'It is disappointing not having a team. You have to deal with it,' Barksdale says, remaining optimistic.

'These past seven years, they've laid a good foundation for women's basketball,' she says. 'Maybe there will be another league in the future, along with the WNBA. We're starting to get a little more respect from the public.'

Burras played in Korea, winning the league championship on a team that included WNBA superstar Tamika Catchings. Burras made good money. 'The most important thing,' she says.

Burras says the players 'haven't heard anything' about the WNBA's status for 2003. 'We're just playing it by ear,' she says. 'A lot of people are worried about the league and things going on.'

Yamasaki did not participate in this week's camp.

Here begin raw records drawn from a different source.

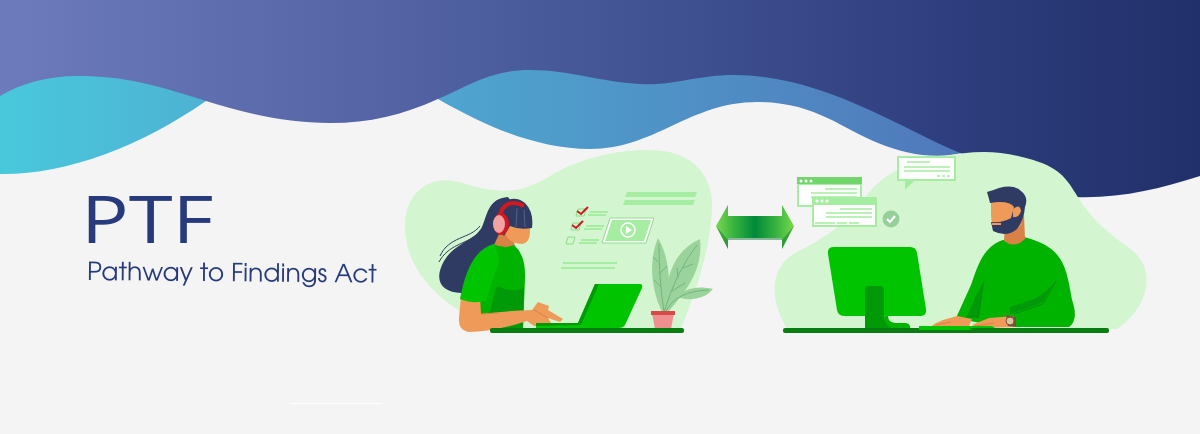
<!DOCTYPE html>
<html lang="en">
<head>
<meta charset="utf-8">
<title>PTF – Pathway to Findings Act</title>
<style>
:root{
  --paper:#f4f4f4; --navy:#263a7c; --ink:#2f3b62; --blob:#d3f6d0;
  --green:#00c400; --green-mid:#00b300; --green-deep:#009a08; --desk:#087d12;
  --mint:#a5eda0; --leaf:#9ad39b; --leaf-vein:#75b57a;
  --skin:#f09a59; --skin-shade:#d98246; --red:#d31820; --pink:#f08f8f;
}
*{box-sizing:border-box;margin:0;padding:0}
html,body{width:1200px;height:434px;overflow:hidden;background:var(--paper)}
.banner{position:relative;width:1200px;height:434px;overflow:hidden;background:var(--paper)}
.scene{position:absolute;inset:0;display:block}
.title{position:absolute;left:81px;top:172px;font:400 66px/90px "Open Sans","Noto Sans",sans-serif;color:var(--navy);transform:scaleX(1.2);transform-origin:0 0;white-space:nowrap}
.subtitle{position:absolute;left:87px;top:257px;font:400 25px/34px "TeX Gyre Adventor","Inter",sans-serif;color:var(--navy);transform:rotate(.5deg);transform-origin:0 50%;white-space:nowrap}
.rule{position:absolute;left:291px;top:403px;width:90px;height:1px;background:#fff}
.blob{fill:var(--blob)} .green{fill:var(--green)} .mid{fill:var(--green-mid)} .deep{fill:var(--green-deep)}
.desk{fill:var(--desk)} .ink{fill:var(--ink)} .skin{fill:var(--skin)} .shade{fill:var(--skin-shade)}
.mint{fill:var(--mint)} .white{fill:#fff} .leaf{fill:var(--leaf)}
.line{fill:none;stroke:var(--mint);stroke-width:2}
.vein{fill:none;stroke:var(--leaf-vein)}
.tick{fill:none;stroke:var(--red);stroke-width:2}
</style>
</head>
<body>
<main class="banner">
<svg class="scene" width="1200" height="434" viewBox="0 0 1200 434" aria-hidden="true">
  <defs>
    <linearGradient id="sky"><stop offset="0" stop-color="#6d7bbc"/><stop offset=".45" stop-color="#495a9b"/><stop offset=".8" stop-color="#2d3d7d"/><stop offset="1" stop-color="#21306a"/></linearGradient>
    <linearGradient id="teal"><stop offset="0" stop-color="#49c8dc"/><stop offset="1" stop-color="#4eb2d3"/></linearGradient>
    <linearGradient id="blue"><stop offset="0" stop-color="#4ea6cf"/><stop offset="1" stop-color="#5078bb"/></linearGradient>
    <linearGradient id="arrow"><stop offset="0" stop-color="#79d850"/><stop offset=".2" stop-color="#3fb83f"/><stop offset=".5" stop-color="#00893a"/><stop offset=".8" stop-color="#3fb83f"/><stop offset="1" stop-color="#79d850"/></linearGradient>
    <g id="window">
      <rect width="65" height="30" class="mint"/>
      <rect x="2" y="8" width="61" height="20" class="white"/>
      <g class="white"><circle cx="5" cy="4" r="1.5"/><circle cx="10" cy="4" r="1.5"/><circle cx="15" cy="4" r="1.5"/></g>
      <path d="M28 12H60M14 16H60M14 20H60" class="line" style="stroke-width:1.5"/>
    </g>
  </defs>

  <g id="waves">
    <path fill="url(#teal)" d="M0 60H206V101C140 147 65 175 0 174Z"/>
    <path fill="url(#blue)" d="M438 99C490 129 540 149 590 149C655 149 690 102 757 102C815 102 842 129 878 143C908 155 935 159 962 153L900 60H500Z"/>
    <path fill="url(#sky)" d="M0 0H1200V176C1160 189 1118 199 1074 197L1000 170L960 153C900 128 822 75 734 75C695 75 675 86 640 84C600 82 570 70 530 70C490 70 466 87 438 99C402 115 370 123 330 123C285 123 245 113 206 101C155 85 125 76 78 76C46 76 20 84 0 96Z"/>
  </g>

  <g id="backdrops" class="blob">
    <path d="M405 228C404 194 428 174 459 182C498 194 520 195 550 176C584 156 628 147 663 151C700 156 714 183 712 211C709 253 697 288 681 329H492C437 303 406 270 405 228Z"/>
    <path d="M787 329C769 299 769 266 797 252C834 233 847 221 866 196C887 169 911 163 942 157C970 151 995 150 1022 157C1055 165 1064 174 1076 194C1092 222 1118 240 1132 250C1158 271 1147 309 1117 329Z"/>
  </g>

  <g id="checklist">
    <path class="mint" d="M627 192H697L695 197H625ZM625 200H695L693 205H623Z"/>
    <path class="line" d="M590 212H608M588 215H606M586 226H604M584 229H602M581 240H599M579 243H597M563 263H617M561 268H615"/>
    <g fill="none" stroke="#8ddc8c"><path d="M578 209H586L584 216H576ZM573 223H581L579 230H571ZM568 237H575L573 244H566Z"/></g>
    <path class="tick" d="M577 211L581 214L588 207M572 225L576 228L583 221"/>
    <path fill="#fff" stroke="#8ddc8c" d="M610 218H654L646 243H602Z"/>
    <path class="mint" d="M612 220H651L644 241H605Z"/>
    <circle cx="628" cy="230" r="7" fill="none" stroke="#fff" stroke-width="1.5"/>
    <path class="white" d="M626 226L632 230L626 234Z"/>
  </g>

  <g id="plant">
    <path class="leaf" d="M662 312C649 284 650 257 658 238C668 254 673 284 665 312Z"/>
    <path class="leaf" d="M664 312C665 275 675 250 700 239C703 267 690 287 668 312Z"/>
    <path class="leaf" d="M664 313C676 291 691 284 713 289C704 300 688 301 677 297Q670 302 668 313Z"/>
    <path class="vein" d="M659 244Q659 280 664 312Q676 272 697 245M666 311Q676 291 709 290M658 262L653 257M659 274L667 266M661 287L654 280M678 278L677 268M683 268L693 264M672 291L685 283"/>
    <path fill="#f08f8f" d="M652 313H674L671 329H655Z"/>
    <rect x="651" y="311" width="24" height="4" fill="#d94848"/>
  </g>

  <g id="caller">
    <path class="ink" d="M508 197C488 198 487 216 482 227C474 242 452 243 442 265C434 283 444 292 461 293C491 294 510 270 511 245L530 226Z"/>
    <path d="M480 226C470 239 449 236 440 256M477 235C465 244 448 245 439 262" fill="none" stroke="#2f3b62"/>
    <path class="shade" d="M500 232L513 229L515 249Q505 256 493 247Z"/>
    <path class="skin" d="M507 214H529L530 227Q531 243 522 244Q509 244 505 233Z"/>
    <path class="ink" d="M500 212C502 198 516 195 525 203Q534 212 532 228Q519 230 510 226L504 236Q494 226 500 212Z"/>
    <path d="M517 208L516 227M524 210L525 227" stroke="#57628a" fill="none"/>
    <path d="M500 217C501 205 511 199 524 206" fill="none" stroke="#d31820" stroke-width="4"/>
    <ellipse cx="501" cy="224" rx="8" ry="11" fill="#d31820"/>
    <ellipse cx="499" cy="224" rx="6" ry="9" fill="#f0a3a3"/>
    <path class="mid" d="M493 244Q504 249 514 245Q526 255 525 279L523 328H477L474 279Z"/>
    <path class="deep" d="M497 286Q515 294 524 287L523 328H485Z"/>
    <path class="skin" d="M461 296H480L481 314Q506 311 532 310L538 302L549 306L548 310L563 319L560 322L548 318L553 326H534L527 321Q497 331 468 332Q458 330 459 318Z"/>
    <path d="M481 314L498 313M534 310L548 318M537 324L548 324" fill="none" stroke="#d98246"/>
    <path class="green" d="M494 244C476 249 466 267 460 299Q471 304 486 301L495 272Q503 261 494 244Z"/>
    <path class="green" d="M595 284H640Q643 284 642 288L625 325Q623 328 619 328H536V323H578Z"/>
    <path class="deep" d="M595 284H599L581 325L536 326V323H578Z"/>
    <rect class="desk" x="490" y="328" width="194" height="5" rx="2"/>
  </g>

  <g id="exchange">
    <path fill="url(#arrow)" d="M716 226L728 205V216H782V205L794 226L782 249V238H728V249Z"/>
    <path fill="#04702c" opacity=".45" d="M716 226L728 240H782L794 226L782 249V238H728V249Z"/>
  </g>

  <g id="messages">
    <use href="#window" x="797" y="177"/>
    <path fill="#71d56c" d="M797 177H862V184H797Z"/>
    <g class="white"><circle cx="801" cy="181" r="1.5"/><circle cx="806" cy="181" r="1.5"/><circle cx="811" cy="181" r="1.5"/></g>
    <use href="#window" x="812" y="197"/>
    <path class="line" style="stroke-width:1.5" d="M815 223H835M837 223H847M849 223H859"/>
    <path class="mint" d="M897 156H956V181H914L905 190V181H897Z"/>
    <rect class="white" x="899" y="158" width="55" height="21"/>
    <path class="line" style="stroke-width:1.5" d="M907 162H930M904 167H950M904 171H950M937 176H940M942 176H945M947 176H950"/>
    <circle cx="891" cy="219" r="8.5" fill="#97cf9b"/>
    <path d="M887 219L890 222L895 216" fill="none" stroke="#fff" stroke-width="2"/>
  </g>

  <g id="officer">
    <path class="mid" d="M1003 240C983 247 978 265 971 285L956 318L980 323H1068Q1075 319 1072 300C1066 265 1063 247 1024 237Z"/>
    <path class="deep" d="M976 296L984 280L979 318H966ZM1034 299Q1048 292 1057 279Q1054 298 1035 306L1010 314V307Z"/>
    <path class="mid" d="M1057 279L1072 300Q1079 320 1069 327H1014L1013 314L1042 303Z"/>
    <path d="M1014 314L1043 304L1056 281M984 280L978 317" fill="none" stroke="#078e10"/>
    <path class="shade" d="M1005 223L1024 215L1025 239Q1015 249 1004 241Z"/>
    <path class="skin" d="M991 202L1015 199L1024 209L1021 225L1005 234Q991 230 991 215Z"/>
    <path class="ink" d="M987 192Q994 190 999 188Q1014 184 1021 191Q1029 197 1025 207Q1024 220 1017 229Q1007 238 993 231L991 222Q1003 223 1011 218L1014 207Q1009 200 990 203L989 199Z"/>
    <path class="skin" d="M1013 209Q1020 203 1021 211Q1019 218 1013 217Z"/>
    <path d="M992 224H1001" stroke="#f09a59" stroke-width="2"/>
    <path class="skin" d="M957 316L972 319L969 326L951 328H930L934 324L943 320ZM1014 316L1015 327L982 328H970L974 324L989 318Z"/>
    <path d="M936 325L951 322M975 326L994 323" stroke="#d98246"/>
    <path d="M1006 315L1016 317V327L1008 326Z" fill="#7b5133"/>
    <circle cx="1010" cy="321" r="4" fill="#d9c6a0" stroke="#7b5133"/>
  </g>

  <g id="workstation">
    <path class="green" d="M834 247H910Q916 247 917 253L926 309Q927 316 920 316H845Q838 316 837 310L828 254Q827 247 834 247Z"/>
    <path class="mid" d="M885 316H888Q888 323 896 323H906Q911 324 910 329H867Z"/>
    <path class="deep" d="M868 286H880Q884 286 884 291V319Q886 325 892 329H865V291Q865 286 868 286Z"/>
    <path class="green" d="M919 326H992L998 330H919Z"/>
    <rect class="desk" x="783" y="328" width="326" height="5" rx="2"/>
    <path class="green" d="M919 327H968L972 330H919Z"/>
  </g>
</svg>
<h1 class="title">PTF</h1>
<p class="subtitle">Pathway to Findings Act</p>
<div class="rule"></div>
</main>
</body>
</html>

But the 22-year-old, who graduated from Stanford last fall in architecture and urban design, plans to continue her basketball career as long as possible.

She will miss Miami.

'It's like a college team, like another family. It was hard to hear I wasn't going to meet up with those girls again' she says. 'Miami was such a great environment.'

Williams, 22, hopes to be a first-round draft pick in the April 16 college draft. She recently signed with agent Jim Tanner of Washington, D.C., and will put off pursuing a law degree to play basketball. She graduated from Oregon in sociology.

'I'm looking at pro ball as an opportunity, preparing myself for whatever's there,' Williams says. 'I have a backup plan. Basketball is not my be-all, end-all.'

Contact Jason Vondersmith at This email address is being protected from spambots. You need JavaScript enabled to view it. .